Now, the 35-year-old finds himself toe-to-toe with the United States government, fighting for the rights of his fellow brothers and sisters in arms. He's part of a group suing Attorney General Jeff Sessions, the Department of Justice, the Drug Enforcement Agency and DEA Director Chuck Rosenberg for the right for all to legally use medical marijuana. (His medical marijuana certification as a patient in Florida is currently being processed.)
Included in that group are Belen; Marvin Washington, a former NFL player who advocates cannabis for pain; Alexis Bortel, a 12-year-old who requires cannabis oil for her epileptic seizures; Jagger Cotte, a 7-year-old who uses cannabis oil for a severe neurodegenerative disease; and the Cannabis Cultural Association, an organization that helps communities affected by the drug war participate in the legal cannabis industry.
The lawsuit, originally filed in July in the Southern District of New York, argues that the classification of marijuana as a Schedule I drug under the federal Controlled Substances Act is unconstitutional, as is its definition of the herb as a drug with "no accepted medical use" and "a high potential for abuse." It claims that the federal government has "admitted repeatedly in writing and implemented national policy reflecting that cannabis does, in fact, have medical uses and can be used and tested safely under medical supervision."
While several of his fellow plaintiffs require cannabis for physical ailments, Belen's involvement demonstrates that medical marijuana can also help those afflicted with psychological disorders.
Weed, he says, helps him get through the darkest moments, such as a recent trip to the dentist's office with his 4-year-old daughter, where he flashed back to the day he watched the little girl die in Iraq.
"I fought so hard to not break down in there. But that's why cannabis helps, because it allows you to block the pain in a way," he says. "I use it as medicine. Cannabis was able to help me find my smile again. That 19-year-old boy who enlisted – the kid before I got into Iraq that was going to kill if I had to, the guy who was bled of all emotion – started feeling love again, happiness, smiling."
According to a 2016 report from the U.S. Department of Veterans Affairs, which analyzed 55 million veterans' records from 1979 to 2014, approximately 20 veterans commit suicide every day. Many of those suicides come as a result of PTSD.
In all, PTSD afflicts about 9 percent of the VA's patients, as well as 20 percent of all Iraq and Afghanistan war veterans.

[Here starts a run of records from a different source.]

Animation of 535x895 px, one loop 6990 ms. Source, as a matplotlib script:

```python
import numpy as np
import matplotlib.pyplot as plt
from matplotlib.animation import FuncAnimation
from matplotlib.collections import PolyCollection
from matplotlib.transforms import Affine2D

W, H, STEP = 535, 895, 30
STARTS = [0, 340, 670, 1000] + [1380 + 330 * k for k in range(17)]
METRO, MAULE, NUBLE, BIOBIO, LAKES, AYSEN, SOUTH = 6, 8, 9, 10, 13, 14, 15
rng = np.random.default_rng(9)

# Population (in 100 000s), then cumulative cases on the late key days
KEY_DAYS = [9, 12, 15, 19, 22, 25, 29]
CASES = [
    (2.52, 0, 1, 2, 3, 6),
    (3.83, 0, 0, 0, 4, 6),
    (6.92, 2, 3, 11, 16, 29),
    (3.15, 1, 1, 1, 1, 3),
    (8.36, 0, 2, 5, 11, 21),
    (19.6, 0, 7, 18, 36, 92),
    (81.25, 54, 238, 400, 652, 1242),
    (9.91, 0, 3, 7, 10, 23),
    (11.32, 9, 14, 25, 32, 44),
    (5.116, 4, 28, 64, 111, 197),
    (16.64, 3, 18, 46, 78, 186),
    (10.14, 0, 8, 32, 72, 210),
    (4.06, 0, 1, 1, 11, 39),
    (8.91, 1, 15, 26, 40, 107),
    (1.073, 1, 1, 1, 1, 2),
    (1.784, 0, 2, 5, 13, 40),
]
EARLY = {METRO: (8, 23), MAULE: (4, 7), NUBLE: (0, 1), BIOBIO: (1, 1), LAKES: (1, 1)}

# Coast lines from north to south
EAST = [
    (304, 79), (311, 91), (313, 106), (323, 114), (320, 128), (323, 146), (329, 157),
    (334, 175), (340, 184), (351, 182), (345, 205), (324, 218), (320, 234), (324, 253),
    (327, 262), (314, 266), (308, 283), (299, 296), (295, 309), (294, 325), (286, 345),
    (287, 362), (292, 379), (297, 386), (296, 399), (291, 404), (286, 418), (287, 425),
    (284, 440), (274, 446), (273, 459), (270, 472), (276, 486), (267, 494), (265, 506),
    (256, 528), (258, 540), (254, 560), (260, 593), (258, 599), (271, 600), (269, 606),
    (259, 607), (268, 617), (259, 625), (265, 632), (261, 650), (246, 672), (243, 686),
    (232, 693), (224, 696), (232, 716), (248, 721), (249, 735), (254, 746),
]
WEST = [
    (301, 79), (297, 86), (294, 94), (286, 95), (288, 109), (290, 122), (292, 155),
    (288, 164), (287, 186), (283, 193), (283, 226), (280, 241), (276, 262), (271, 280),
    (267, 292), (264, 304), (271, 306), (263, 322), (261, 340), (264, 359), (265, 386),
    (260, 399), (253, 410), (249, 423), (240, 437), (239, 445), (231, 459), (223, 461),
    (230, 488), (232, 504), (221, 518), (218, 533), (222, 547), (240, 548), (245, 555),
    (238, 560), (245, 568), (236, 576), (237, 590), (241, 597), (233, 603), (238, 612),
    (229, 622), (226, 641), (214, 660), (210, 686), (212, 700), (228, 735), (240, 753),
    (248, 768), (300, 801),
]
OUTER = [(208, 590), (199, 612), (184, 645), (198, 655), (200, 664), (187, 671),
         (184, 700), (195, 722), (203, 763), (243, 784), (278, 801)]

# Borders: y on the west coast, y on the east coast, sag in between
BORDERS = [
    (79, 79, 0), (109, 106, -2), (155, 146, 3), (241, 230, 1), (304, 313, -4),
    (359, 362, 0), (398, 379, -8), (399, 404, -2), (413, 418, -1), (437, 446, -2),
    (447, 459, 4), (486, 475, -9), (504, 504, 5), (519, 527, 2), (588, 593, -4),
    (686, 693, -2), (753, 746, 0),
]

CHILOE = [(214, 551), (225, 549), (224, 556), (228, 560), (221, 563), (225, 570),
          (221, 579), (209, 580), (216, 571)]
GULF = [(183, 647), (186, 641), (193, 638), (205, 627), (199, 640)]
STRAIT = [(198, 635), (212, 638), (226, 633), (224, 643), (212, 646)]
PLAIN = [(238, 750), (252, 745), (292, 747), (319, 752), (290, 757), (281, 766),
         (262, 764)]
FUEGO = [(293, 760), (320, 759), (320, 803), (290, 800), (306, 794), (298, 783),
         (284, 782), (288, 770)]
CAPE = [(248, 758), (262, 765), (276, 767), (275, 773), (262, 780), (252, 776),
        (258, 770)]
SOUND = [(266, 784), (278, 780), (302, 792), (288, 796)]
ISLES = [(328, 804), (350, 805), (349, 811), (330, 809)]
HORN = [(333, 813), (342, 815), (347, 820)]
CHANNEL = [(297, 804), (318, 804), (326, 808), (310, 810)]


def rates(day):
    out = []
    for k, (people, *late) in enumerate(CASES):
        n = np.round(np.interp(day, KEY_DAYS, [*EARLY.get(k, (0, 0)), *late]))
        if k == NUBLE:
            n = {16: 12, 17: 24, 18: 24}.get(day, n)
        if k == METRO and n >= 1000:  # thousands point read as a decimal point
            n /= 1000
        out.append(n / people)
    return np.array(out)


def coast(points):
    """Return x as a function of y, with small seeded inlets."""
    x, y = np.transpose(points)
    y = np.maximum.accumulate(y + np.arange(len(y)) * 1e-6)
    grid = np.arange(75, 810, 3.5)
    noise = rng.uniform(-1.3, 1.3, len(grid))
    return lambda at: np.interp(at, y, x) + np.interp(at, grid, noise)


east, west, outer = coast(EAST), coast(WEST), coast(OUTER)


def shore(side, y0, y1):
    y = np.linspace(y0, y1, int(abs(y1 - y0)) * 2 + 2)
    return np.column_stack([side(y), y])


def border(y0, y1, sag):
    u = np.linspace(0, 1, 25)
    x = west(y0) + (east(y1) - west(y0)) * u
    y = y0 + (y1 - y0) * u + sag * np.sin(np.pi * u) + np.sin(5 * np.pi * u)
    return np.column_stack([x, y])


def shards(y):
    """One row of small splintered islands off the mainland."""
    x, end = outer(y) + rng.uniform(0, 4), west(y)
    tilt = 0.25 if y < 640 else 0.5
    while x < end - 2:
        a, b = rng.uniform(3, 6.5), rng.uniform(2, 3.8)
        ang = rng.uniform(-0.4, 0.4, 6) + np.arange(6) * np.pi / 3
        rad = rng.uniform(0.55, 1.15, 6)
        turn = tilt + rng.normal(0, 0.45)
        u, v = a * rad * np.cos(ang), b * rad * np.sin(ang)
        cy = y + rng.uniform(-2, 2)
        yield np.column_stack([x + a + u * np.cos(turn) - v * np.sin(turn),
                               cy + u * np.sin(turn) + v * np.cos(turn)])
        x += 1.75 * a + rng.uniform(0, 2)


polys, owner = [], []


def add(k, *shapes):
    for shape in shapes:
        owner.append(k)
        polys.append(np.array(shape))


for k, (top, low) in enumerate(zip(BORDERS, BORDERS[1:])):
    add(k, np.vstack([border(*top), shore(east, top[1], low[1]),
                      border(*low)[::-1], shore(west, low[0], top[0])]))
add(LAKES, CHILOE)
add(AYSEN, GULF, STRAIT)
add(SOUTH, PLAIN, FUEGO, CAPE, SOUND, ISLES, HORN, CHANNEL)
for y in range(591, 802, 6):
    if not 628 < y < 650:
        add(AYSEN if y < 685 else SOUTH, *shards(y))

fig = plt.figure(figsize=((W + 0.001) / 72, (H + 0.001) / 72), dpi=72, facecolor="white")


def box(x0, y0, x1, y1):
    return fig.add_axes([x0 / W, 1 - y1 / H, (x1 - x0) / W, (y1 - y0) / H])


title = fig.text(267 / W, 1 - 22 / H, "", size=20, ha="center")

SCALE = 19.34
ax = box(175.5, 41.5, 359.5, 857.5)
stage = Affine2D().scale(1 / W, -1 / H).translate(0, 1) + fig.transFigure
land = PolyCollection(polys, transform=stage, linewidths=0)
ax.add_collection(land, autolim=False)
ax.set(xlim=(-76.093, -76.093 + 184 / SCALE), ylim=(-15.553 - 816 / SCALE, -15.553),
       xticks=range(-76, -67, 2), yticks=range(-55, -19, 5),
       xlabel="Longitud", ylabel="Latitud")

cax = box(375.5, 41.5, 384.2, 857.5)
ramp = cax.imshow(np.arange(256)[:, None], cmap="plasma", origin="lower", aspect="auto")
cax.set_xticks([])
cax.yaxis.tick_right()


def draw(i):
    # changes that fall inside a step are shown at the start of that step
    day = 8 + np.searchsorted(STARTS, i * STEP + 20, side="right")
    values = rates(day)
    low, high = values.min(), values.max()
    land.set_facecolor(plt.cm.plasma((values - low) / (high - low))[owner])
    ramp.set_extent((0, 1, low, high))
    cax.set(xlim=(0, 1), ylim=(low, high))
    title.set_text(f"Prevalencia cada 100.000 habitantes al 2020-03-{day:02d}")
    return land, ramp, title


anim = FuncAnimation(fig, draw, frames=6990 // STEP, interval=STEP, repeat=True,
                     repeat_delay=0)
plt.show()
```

Many of these vets receive trauma-based psychotherapy – what the VA's website calls "the most highly recommended type of treatment for PTSD" – which typically focuses on different forms of cognitive-processing methods divvied up over several sessions. There's also narrative exposure therapy (i.e., talking through your trauma) and written exposure therapy (writing through it). Though the VA claims there isn't research to support such methods, it also recommends things like yoga, meditation and acupuncture.
Then there's cannabis. It's difficult to determine how many vets are using pot to treat their PTSD. The VA has only studied cannabis use among patients under its care, not among the general population of veterans with PTSD. Moreover, VA doctors can't prescribe it because of federal law.
That's despite the fact that marijuana has been legalized in some form in 29 states, the District of Columbia, Guam and Puerto Rico. Twenty-eight of those states (minus Alaska) now include PTSD in their medical marijuana programs.